South Dakota doctors are urging Gov. Dennis Daugaard (R) to expand Medicaid under Obamacare, warning that a failure to do so will hurt hospitals financially and raise health care costs for people with private insurance.
Current Medicaid eligibility thresholds in most states — including South Dakota — are so demanding that they disqualify even the poorest working adults from receiving coverage through the program. In South Dakota, 15 percent of the adult population lives at or below 100 percent of the Federal Poverty Level (FPL), which works out to be about $11,500 per year for an individual. But just eight percent of adults are covered by Medicaid.
Under Obamacare’s Medicaid expansion, any adult making up to 138 percent FPL would be able enroll in the public health insurance program. That would end up cutting South Dakota’s uninsurance rate by more than half.
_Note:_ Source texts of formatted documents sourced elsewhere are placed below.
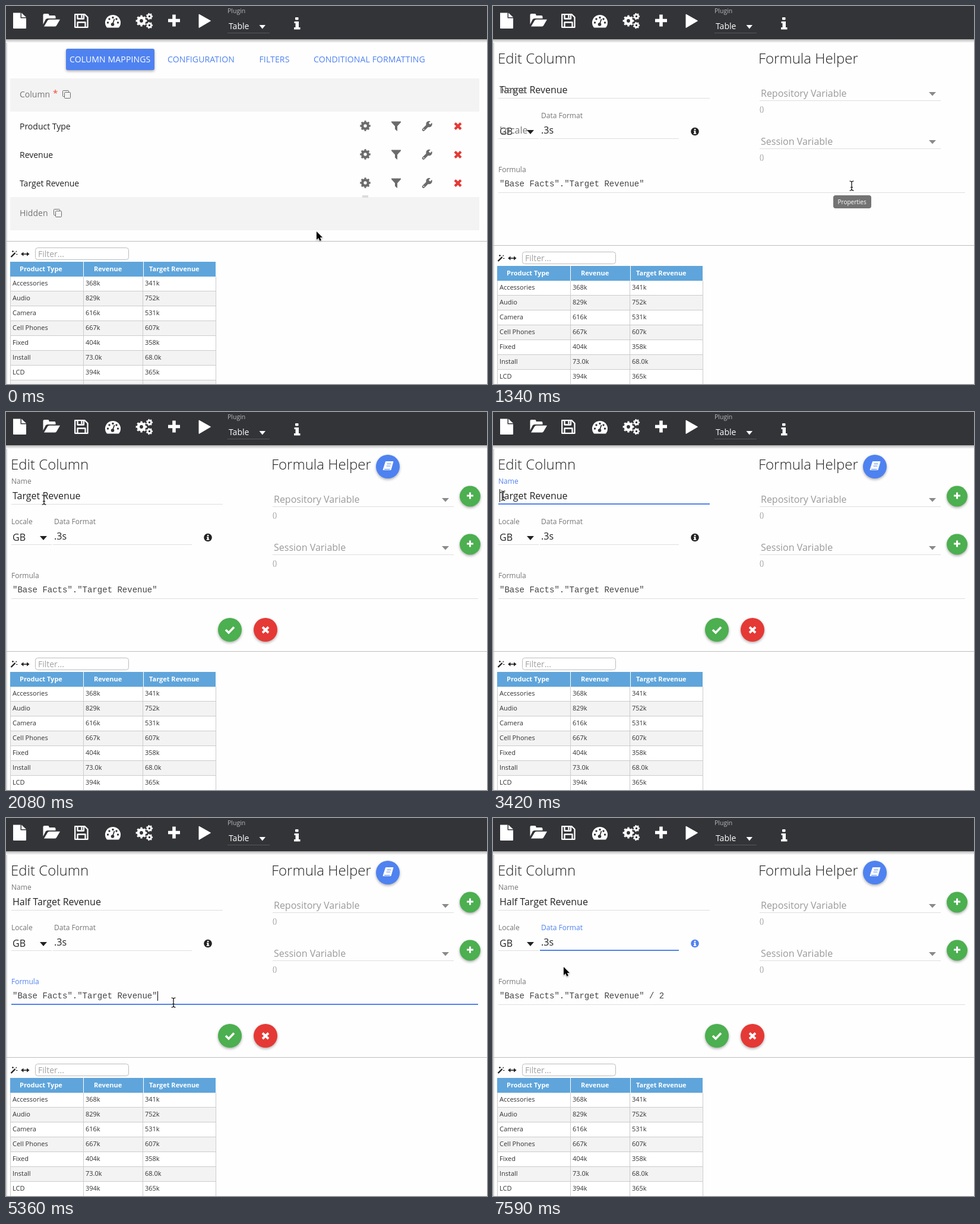
Animation, 810 px wide and 637 px high, one loop 8000 ms. Source, as an HTML page:

```html
<!DOCTYPE html>
<html lang="en">
<head>
<meta charset="utf-8">
<title>Edit column</title>
<style>
  html, body { margin: 0; width: 100%; height: 100%; overflow: hidden; background: #fefefe; }
  svg { display: block; width: 810px; height: 637px; }
  text { font-family: "Open Sans", sans-serif; white-space: pre; }
  .mono { font-family: "Liberation Mono", monospace; }
  .fab { filter: drop-shadow(0 2px 2px rgba(0,0,0,.32)); }
</style>
</head>
<body>
<svg id="stage" viewBox="0 0 810 637"></svg>
<script>
const BLUE = '#4f82f1', GREEN = '#4caf50', RED = '#e53935';
const INK = '#222', GRAY = '#757575', PALE = '#9a9a9a', RULE = '#dedede';

// Markup helpers
const text = (x, y, size, str, fill = INK, extra = '') =>
  `<text x="${x}" y="${y}" font-size="${size}" fill="${fill}" ${extra}>${str}</text>`;
const rect = (x, y, w, h, fill, extra = '') =>
  `<rect x="${x}" y="${y}" width="${w}" height="${h}" fill="${fill}" ${extra}/>`;
const path = (d, fill, extra = '') => `<path d="${d}" fill="${fill}" ${extra}/>`;
const line = (d, stroke, width, extra = '') =>
  `<path d="${d}" fill="none" stroke="${stroke}" stroke-width="${width}" ${extra}/>`;
const dot = (x, y, r, fill, extra = '') => `<circle cx="${x}" cy="${y}" r="${r}" fill="${fill}" ${extra}/>`;
const group = (id, content, extra = '') => `<g id="${id}" ${extra}>${content}</g>`;

const gear = (x, y, r, teeth, color) =>
  dot(x, y, r * .56, 'none', `stroke="${color}" stroke-width="${r * .5}"`) +
  dot(x, y, r * .85, 'none', `stroke="${color}" stroke-width="${r * .32}" pathLength="${teeth * 2}" stroke-dasharray="1" stroke-dashoffset=".5"`);
const copyIcon = (x, y) =>
  rect(x + 3.5, y + 3.5, 10, 10, 'none', 'rx="1" stroke="#6c6c6c"') +
  line(`M${x + 3} ${y + 10.5}h-1.5q-1 0-1-1v-8q0-1 1-1h8q1 0 1 1v1.5`, '#6c6c6c', 1);
const fab = (x, y, r, color, icon) => `<g class="fab">${dot(x, y, r, color)}</g>${icon}`;

const toolbar = () => {
  const w = '#fff', bar = '#333438';
  const dials = [[171.5, 28], [174, 22], [180, 19.5], [186, 22], [188.5, 28]];
  return rect(0, 56, 810, 6, 'url(#barShadow)') + rect(0, 0, 810, 56, bar) +
    path('M12 11.5h12.5v9H34V37q0 1-1 1H13q-1 0-1-1zM26 11.5l8 7.5h-8z', w) +
    path('M62.5 31V15q0-2 2-2h6q2 0 2 2v1h9q2 0 2 2v3H70q-2 0-3.2 1.6zM64 34.5l6-10q1-1.7 3-1.7H91L85 33q-1 1.5-3 1.5z', w) +
    line('M116.2 14.2h16.5l4.8 4.8v16.8h-21.3zM120.5 14.5v7h10.500v-7M120.5 35.500v-8h13v8M127.500 15v5', w, 2.3, 'stroke-linejoin="round"') +
    path('M180 15a13 13 0 0 1 11 20q-.7 1.500-2 1.500h-18q-1.300 0-2-1.500a13 13 0 0 1 11-20z', w) +
    dials.map(([x, y]) => dot(x, y, 1.7, bar)).join('') + dot(179.5, 31, 2.8, bar) +
    line('M179.5 31l3-9', bar, 1.8) +
    gear(228, 25, 9.3, 8, w) + gear(241.5, 17.5, 5.6, 7, w) + gear(241.5, 32.5, 5.6, 7, w) +
    line('M283 14.5v20M273 24.500h20', w, 5.6) +
    path('M325 14l19.500 11L325 36.500z', w, 'stroke="#fff" stroke-linejoin="round"') +
    rect(487, 19, 5.5, 4.5, w, 'rx="1"') + path('M485.500 26h7.500v10h2.500v3.500h-10.500V36h2.500v-7h-2z', w) +
    text(373, 12, 10.5, 'Plugin', '#b9b9bb') + text(375, 39, 14, 'Table', w) +
    path('M426.500 32h10.500l-5.250 6.500z', w) + rect(373, 45, 71, 1, '#56575b');
};

const listRow = (label, y) => text(23, y + 5, 14, label) +
  `<g transform="translate(0 ${y - 203})">` + gear(605, 202, 8.7, 8, '#6b6b6b') +
  path('M649 194.500h16v1.500l-6 6.500v8.500l-4-3.500v-5l-6-6.500z', '#6b6b6b') +
  line('M703 208.500l8-8', '#6b6b6b', 4.6, 'stroke-linecap="round"') + dot(712.5, 199, 5.2, '#6b6b6b') +
  line('M713 198.500l6-6', '#fefefe', 3.6) + dot(703.5, 208, 1, '#fefefe') +
  line('M756 197.500l10 10m0-10l-10 10', RED, 4.2) + '</g>';

const list = () => {
  const tab = (x, label, fill) => text(x, 95, 14, label, fill, 'letter-spacing=".14"');
  return `<g class="fab">${rect(101, 72, 149, 36, BLUE, 'rx="3"')}</g>` +
    tab(107, 'COLUMN MAPPINGS', '#fff') + tab(272, 'CONFIGURATION', BLUE) +
    tab(426.5, 'FILTERS', BLUE) + tab(518, 'CONDITIONAL FORMATTING', BLUE) +
    rect(7, 122, 790, 56, '#f3f3f3') + rect(7, 322, 790, 56, '#f3f3f3') +
    text(23, 154, 14, 'Column', GRAY) + text(79, 152, 15, '*', '#f44336') + copyIcon(95, 142) +
    ['Product Type', 'Revenue', 'Target Revenue'].map((s, i) => listRow(s, 203 + 48 * i)).join('') +
    text(23, 354, 14, 'Hidden', GRAY) + copyIcon(80, 342) + rect(600, 319, 10, 4, '#dcdcdc');
};

const helperField = (y, label) => text(451, y, 16, label, PALE) +
  path(`M734 ${y - 8}h12l-6 6.500z`, '#8a8a8a') + rect(449, y + 6, 305, 1, RULE) + text(449, y + 25, 12, '()', PALE);
const field = (id, x, y, width) => `<rect id="${id}Rule" x="${x}" y="${y}" width="${width}" height="1"/>`;

const edit = () => {
  const plus = y => fab(781.5, y, 17.5, GREEN, line(`M781.500 ${y - 6.500}v11M776 ${y - 1}h11`, '#fff', 3));
  const book = path('M639.500 83.500h12.500l-4 14H635z', '#fff', 'stroke="#fff" stroke-linejoin="round"') +
    line('M641.500 87.500h7M640.500 91h7M637 96.500h9.500', BLUE, 1.2);
  return text(8, 97, 24, 'Edit Column', INK, 'font-weight="300"') +
    text(447, 97, 24, 'Formula Helper', INK, 'font-weight="300"') +
    text(11, 147, 16, 'Target Revenue', INK, 'id="nameText"') +
    text(9, 121, 12, 'Name', GRAY, 'id="nameLabel"') + field('name', 9, 155, 356) +
    text(11, 217, 16, 'GB') + path('M57 209h12l-6 7z', INK) + rect(9, 223, 68, 1, RULE) +
    text(9, 189, 12, 'Locale', GRAY, 'id="localeLabel"') +
    text(81, 189, 12, 'Data Format', GRAY, 'id="dataLabel"') +
    text(81, 215, 16, '.3s', INK, 'id="dataText"') + field('data', 79, 223, 234) +
    dot(340, 211.5, 6.8, INK, 'id="infoIcon"') + rect(338.8, 207, 2.6, 2.2, '#fff') +
    path('M338 210.300h3.400v4h1v1.500h-4.800v-1.500h1.200v-2.500h-.8z', '#fff') +
    text(9, 280, 12, 'Formula', GRAY, 'id="formulaLabel"') +
    text(11, 304, 14, '', '#444', 'id="formulaText" class="mono"') + field('formula', 9, 314, 786) +
    helperField(153, 'Repository Variable') + helperField(234, 'Session Variable') +
    rect(0, 0, 1, 20, '#000', 'id="caret"') +
    group('buttons', fab(643, 92, 20, BLUE, book) + plus(142) + plus(223) +
      fab(377, 367, 20, GREEN, line('M370 367l5 5 9-9.500', '#fff', 3.6)) +
      fab(437, 367, 20, RED, line('M432 362.500l10 9.500m0-9.500l-10 9.500', '#fff', 3.8)));
};

const results = () => {
  const rows = [['Accessories', '368k', '341k'], ['Audio', '829k', '752k'], ['Camera', '616k', '531k'],
    ['Cell Phones', '667k', '607k'], ['Fixed', '404k', '358k'], ['Install', '73.0k', '68.0k'],
    ['LCD', '394k', '365k'], ['', '', '']];
  const header = (x, s) => text(x, 447, 11, s, '#fff', 'font-weight="700"');
  return rect(0, 396, 810, 1, '#bdbdbd') +
    line('M8.500 423l7-7', INK, 2.4) + line('M16.500 414.500l1.500-1.500M10 413.500h3M11.500 412v3M17 418.500h2.500', INK, 1.2) +
    line('M27 418h10', INK, 1.6) + path('M25 418l4.500-3.500v7zM39.500 418l-4.500-3.500v7z', INK) +
    rect(49.5, 407.5, 157, 20, '#fff', 'rx="4" stroke="#bcbcbc"') + text(54, 423, 14, 'Filter...', '#a2a2a2') +
    rows.map((cells, i) => {
      const y = 456 + 25 * i;
      return rect(7, y, 347, 25, i % 2 ? '#f3f3f3' : '#fff') + rect(7, y + 24, 347, 1, '#ccc') +
        cells.map((s, c) => text([11, 134, 234][c], y + 15, 11, s, '#333')).join('');
    }).join('') +
    line('M7.500 456v200M130.500 456v200M230.500 456v200M353.500 456v200', '#ccc', 1) +
    rect(7, 431, 346, 25, '#5fa5db') + line('M130.500 431v25M231.500 431v25', '#fff', 1) +
    header(23, 'Product Type') + header(148, 'Revenue') + header(241, 'Target Revenue');
};

const pointers = {
  arrow: path('M0 0V13.800L3.200 10.900 5.400 15.800 7.900 14.700 5.800 10H10z', '#000', 'stroke="#fff" stroke-width="1.100" paint-order="stroke" style="filter:drop-shadow(0 1px 1px rgba(0,0,0,.35))"'),
  beam: line('M-3.500-8Q0-8 0-5.500Q0-8 3.500-8M0-6V6M-3.500 8Q0 8 0 5.500Q0 8 3.500 8M-2 2.500h4', '#fff', 2.6, 'opacity=".7"') +
    line('M-3.500-8Q0-8 0-5.500Q0-8 3.500-8M0-6V6M-3.500 8Q0 8 0 5.500Q0 8 3.500 8M-2 2.500h4', '#000', 1.2),
  hand: path('M-2 1q2-2.500 4 0v5l6 1.500q2 1 1.500 3.500l-1.500 6h-8l-5.500-7q0-2.500 3.500-.500z', '#fff', 'stroke="#000"')
};

const $ = id => document.getElementById(id);
$('stage').innerHTML = `<defs>
  <linearGradient id="barShadow" x2="0" y2="1"><stop stop-color="#b5b5b5"/><stop offset="1" stop-color="#fefefe"/></linearGradient>
  <linearGradient id="edgeShadow"><stop stop-color="#c4c4c4"/><stop offset="1" stop-color="#fefefe"/></linearGradient></defs>` +
  rect(0, 0, 810, 637, '#fefefe') + rect(0, 56, 3, 581, 'url(#edgeShadow)') + toolbar() +
  group('list', list()) + group('edit', edit()) + group('results', results()) +
  group('tooltip', rect(573, 319, 64, 22, '#737373', 'rx="4"') + text(580.5, 334, 10, 'Properties', '#fff')) +
  Object.entries(pointers).map(([id, shape]) => group(id, shape)).join('');

// Each step holds until the next: [start ms, ...values]
const CURSOR = [
  [0, 523, 380, 'arrow'], [150, 530, 372, 'arrow'], [300, 556, 346, 'arrow'], [450, 590, 316, 'arrow'],
  [600, 604, 305, 'hand'], [740, 604, 304, 'hand'], [1190, 604, 303, 'beam'], [1490, 520, 282, 'arrow'],
  [1630, 240, 214, 'arrow'], [1780, 90, 172, 'arrow'], [2080, 64, 148, 'beam'], [2530, 58, 146, 'beam'],
  [2680, 40, 144, 'beam'], [2830, 26, 142, 'beam'], [2980, 20, 141, 'beam'], [3130, 17, 141, 'beam'],
  [3570, 46, 171, 'arrow'], [4610, 150, 250, 'arrow'], [4760, 281, 341, 'arrow'], [4910, 282, 322, 'arrow'],
  [5060, 282, 311, 'beam'], [6400, 268, 302, 'beam'], [6550, 200, 262, 'arrow'], [6700, 112, 226, 'arrow'],
  [6850, 94, 215, 'beam'], [7150, 108, 236, 'arrow'], [7290, 119, 251, 'arrow']];
const FOCUS = [[0, ''], [2380, 'name'], [5060, 'formula'], [7000, 'data']];
const NAME_KEYS = [[0, 0], [4010, 1], [4160, 2], [4310, 3], [4460, 4], [4610, 5]];
const FORMULA_KEYS = [[0, 0], [5810, 1], [5960, 2], [6110, 3], [6260, 4]];
const TOOLTIP = [[0, 0], [600, .5], [740, 1], [1490, .4], [1630, 0]];
const BUTTONS = [[0, 0], [1490, .6], [1630, 1]];
const FORMULA = '"Base Facts"."Target Revenue"';

const at = (steps, t) => steps.findLast(step => step[0] <= t).slice(1);
const set = (id, attrs) => Object.entries(attrs).forEach(([k, v]) => $(id).setAttribute(k, v));
const show = (id, visible) => set(id, { visibility: visible ? 'visible' : 'hidden' });

function floatLabel(id, x, y, dy, p) {
  set(id, { x: x + 2 * (1 - p), y: y + dy * (1 - p), 'font-size': 16 - 4 * p });
}

function placeCaret(focus, index, top, height) {
  const el = $(focus + 'Text');
  const x = +el.getAttribute('x') + (index ? el.getSubStringLength(0, index) : 0);
  set('caret', { x: Math.round(x), y: top, height });
}

function render(t) {
  const editing = t >= 1190;
  $('list').style.display = editing ? 'none' : '';
  $('edit').style.display = editing ? '' : 'none';
  set('results', { transform: `translate(0 ${editing ? 7 : 0})` });
  set('tooltip', { opacity: at(TOOLTIP, t)[0] });
  set('buttons', { opacity: at(BUTTONS, t)[0] });

  const [x, y, kind] = at(CURSOR, t);
  for (const id in pointers) show(id, id === kind);
  set(kind, { transform: `translate(${x} ${y})` });
  if (!editing) return;

  const p = 1 - (1 - Math.min(1, Math.max(0, (t - 1380) / 400))) ** 3;
  floatLabel('nameLabel', 9, 121, 26, p);
  floatLabel('localeLabel', 9, 189, 26, p);

  const [focus] = at(FOCUS, t), [typed] = at(NAME_KEYS, t), [added] = at(FORMULA_KEYS, t);
  $('nameText').textContent = 'Half '.slice(0, typed) + 'Target Revenue';
  $('formulaText').textContent = FORMULA + ' / 2'.slice(0, added);
  for (const [id, ruleY] of [['name', 155], ['data', 223], ['formula', 314]]) {
    const on = id === focus;
    set(id + 'Rule', { y: on ? ruleY - 1 : ruleY, height: on ? 2 : 1, fill: on ? BLUE : RULE });
    set(id + 'Label', { fill: on ? BLUE : GRAY });
  }
  set('infoIcon', { fill: focus === 'data' ? BLUE : INK });

  show('caret', focus && t < 7590);
  if (focus === 'name') placeCaret(focus, t < 3270 ? 7 : typed, 130, 22);
  if (focus === 'formula') placeCaret(focus, FORMULA.length + added, 292, 16);
  if (focus === 'data') placeCaret(focus, 2, 198, 22);
}

function tick() {
  render(performance.now() % 8000);
  requestAnimationFrame(tick);
}
tick();
</script>
</body>
</html>
```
Without the expansion, on the other hand, South Dakota’s poorest will have to continue relying on the emergency room for their medical services.
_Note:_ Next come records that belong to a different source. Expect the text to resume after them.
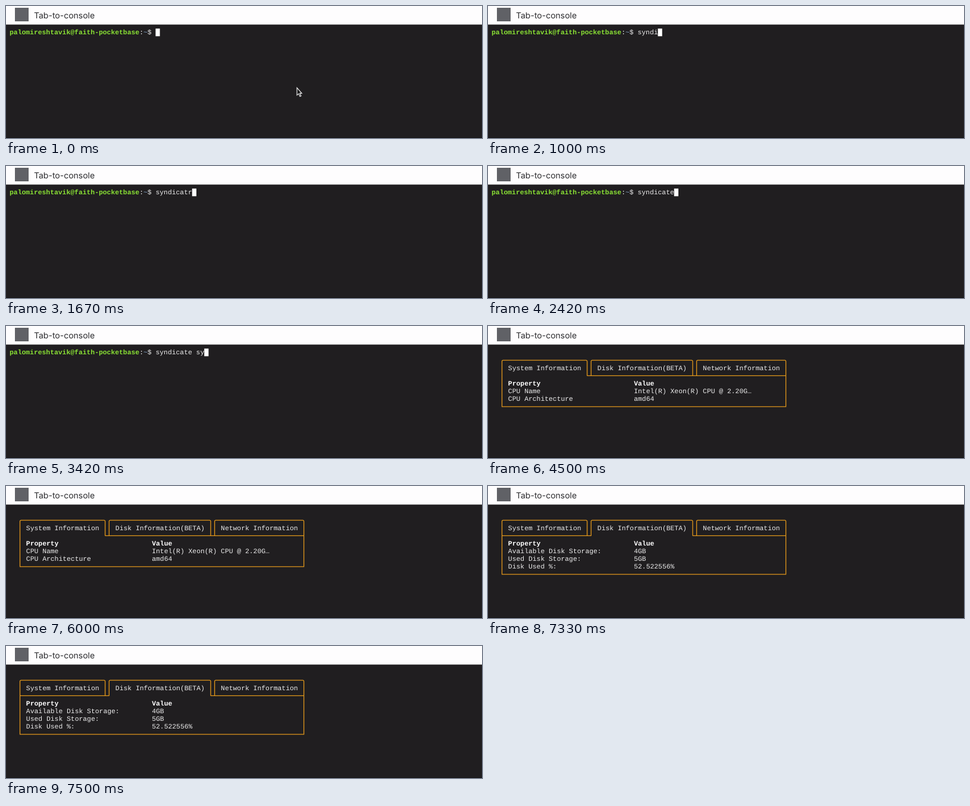
Animation of 800 by 224 pixels, one loop 8000 ms. Source, as an HTML page:

```html
<!DOCTYPE html>
<html lang="en">
<head>
<meta charset="utf-8">
<title>Terminal session</title>
<style>
  html, body { margin: 0; width: 100%; height: 100%; overflow: hidden; background: #201e20; }
  svg { display: block; width: 100vw; height: 100vh; }
  text { white-space: pre; text-rendering: geometricPrecision; }
  .mono { font: 11.36px "Liberation Mono", "Courier New", monospace; fill: #ececec; }
  .bold { font-weight: 700; fill: #fff; }
  .user { font-weight: 700; fill: #8ae234; }
  .dir { fill: #8fb0d4; }
  .title { font: 14px Inter, Roboto, sans-serif; fill: #2b2b2e; }
  .frame { fill: none; stroke: #e0961b; stroke-width: 1.3; }
</style>
</head>
<body>
<svg viewBox="0 0 800 224">
  <rect width="800" height="224" fill="#201e20"/>
  <rect y="223" width="800" height="1" fill="#121213"/>
  <rect width="800" height="31.5" fill="#fefdfe"/>
  <rect x="15" y="3" width="23" height="23" fill="#606166"/>
  <text class="title" x="47" y="21">Tab-to-console</text>

  <g id="shell">
    <text class="mono" x="6" y="48.3"><tspan class="user">palomireshtavik@faith-pocketbase</tspan>:<tspan class="dir">~</tspan>$ <tspan id="typed"></tspan></text>
  </g>
  <rect id="caret" width="7.2" height="13" fill="#fff"/>
  <path id="mouse" d="M489 138.8V151.3L491.8 148.8L494 153.6L495.9 152.7L493.8 148.1H497.2Z"
        fill="#161617" stroke="#f4f4f4" stroke-width="1.1"/>

  <g id="system"></g>
  <g id="disk"></g>
</svg>
<script>
const LOOP = 8000, CELL = 6.817, ROW = 13.1;
const CLEAR = 4170, OPEN = 4250, SWITCH = 7330, ENTER = 4000, HIDE_MOUSE = 170;

const colX = c => 6 + c * CELL;
const rowY = r => 48.3 + r * ROW;
const $ = id => document.getElementById(id);

// [time, command line content]
const typing = [
  [0, ""], [250, "s"], [420, "sy"], [830, "syn"], [920, "synd"], [1000, "syndi"],
  [1170, "syndic"], [1500, "syndica"], [1580, "syndicat"], [1670, "syndicatr"],
  [1750, "syndicatre"], [2170, "syndicatr"], [2330, "syndicat"], [2420, "syndicate"],
  [2920, "syndicate "], [3170, "syndicate s"], [3420, "syndicate sy"], [3580, "syndicate sys"]
];

const tabs = [
  { label: "System Information", left: 23.5, right: 166.6, col: 4 },
  { label: "Disk Information(BETA)", left: 173.3, right: 344, col: 26 },
  { label: "Network Information", left: 350.6, right: 500.6, col: 52 }
];

const label = (s, col, row, cls = "") =>
  `<text class="mono ${cls}" x="${colX(col) + 0.6}" y="${rowY(row)}">${s}</text>`;

function panel(active, rows) {
  const top = 58.2, mid = top + 2 * ROW, r = 2;
  const bottom = mid + ROW * (rows.length + 2);
  const { left, right } = tabs[active];
  const start = tabs[0].left, end = tabs[2].right;
  let d = "";
  for (const t of tabs) {
    d += `M${t.left} ${mid}V${top + r}Q${t.left} ${top} ${t.left + r} ${top}` +
         `H${t.right - r}Q${t.right} ${top} ${t.right} ${top + r}V${mid}`;
  }
  d += `M${start} ${mid}H${left}M${right} ${mid}H${end}`;
  d += `M${start} ${mid}V${bottom}H${end}V${mid}`;

  return `<path class="frame" d="${d}"/>` +
    tabs.map(t => label(t.label, t.col, 2)).join("") +
    label("Property", 4, 4, "bold") + label("Value", 35, 4, "bold") +
    rows.map(([key, value], i) => label(key, 4, 5 + i) + label(value, 35, 5 + i)).join("");
}

$("system").innerHTML = panel(0, [
  ["CPU Name", "Intel(R) Xeon(R) CPU @ 2.20G…"],
  ["CPU Architecture", "amd64"]
]);
$("disk").innerHTML = panel(1, [
  ["Available Disk Storage:", "4GB"],
  ["Used Disk Storage:", "5GB"],
  ["Disk Used %:", "52.522556%"]
]);

const show = (id, on) => $(id).setAttribute("visibility", on ? "visible" : "hidden");

function draw(t) {
  const line = typing.filter(([at]) => at <= t).pop()[1];
  const entered = t >= ENTER;
  $("typed").textContent = line;
  $("caret").setAttribute("x", entered ? 6 : colX(36 + line.length));
  $("caret").setAttribute("y", entered ? 38.3 + ROW : 38.3);
  show("shell", t < CLEAR);
  show("caret", t < CLEAR);
  show("mouse", t < HIDE_MOUSE);
  show("system", t >= OPEN && t < SWITCH);
  show("disk", t >= SWITCH);
}

const begin = performance.now();
function tick() {
  draw((performance.now() - begin) % LOOP);
  requestAnimationFrame(tick);
}
tick();
</script>
</body>
</html>
```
Doctors argue that the state’s uninsured won’t be able to afford those procedures, forcing hospitals to swallow a financial loss that they would then pass on to privately-insured consumers by charging them higher prices. “The citizens of South Dakota are going to continue to get care, but it’s going to be more expensive and it’s not going to have the same kind of outcomes,” said South Dakota State Medical Association President Dr. Daniel Heinemann in an interview with the Rapid City Journal.
Daugaard is reticent to expand Medicaid, echoing other GOP governors’ concerns that the federal government will renege on its commitment to fund the vast majority of expansion’s costs. But Heinemann and other doctors argue that all South Dakota residents would see their medical care costs go up without the Medicaid expansion.
They also say that giving basic health benefits to the poorest is prudent in the long-term, since low-income residents would then be able to seek out preventative care, improve their personal health, and consequently lower overall health care spending.
“We know that people who are uninsured are more likely to live longer and have healthier lives,” Heinemann told the Associated Press.
A recent study by the nonpartisan Kaiser Family Foundation found that states refusing to expand Medicaid under Obamacare will leave over 5 million of the poorest Americans without basic health benefits. Oregon, which expanded Medicaid under Obamacare, cut its uninsurance rate by 10 percent in just two weeks by signing up over 50,000 poor resident for coverage.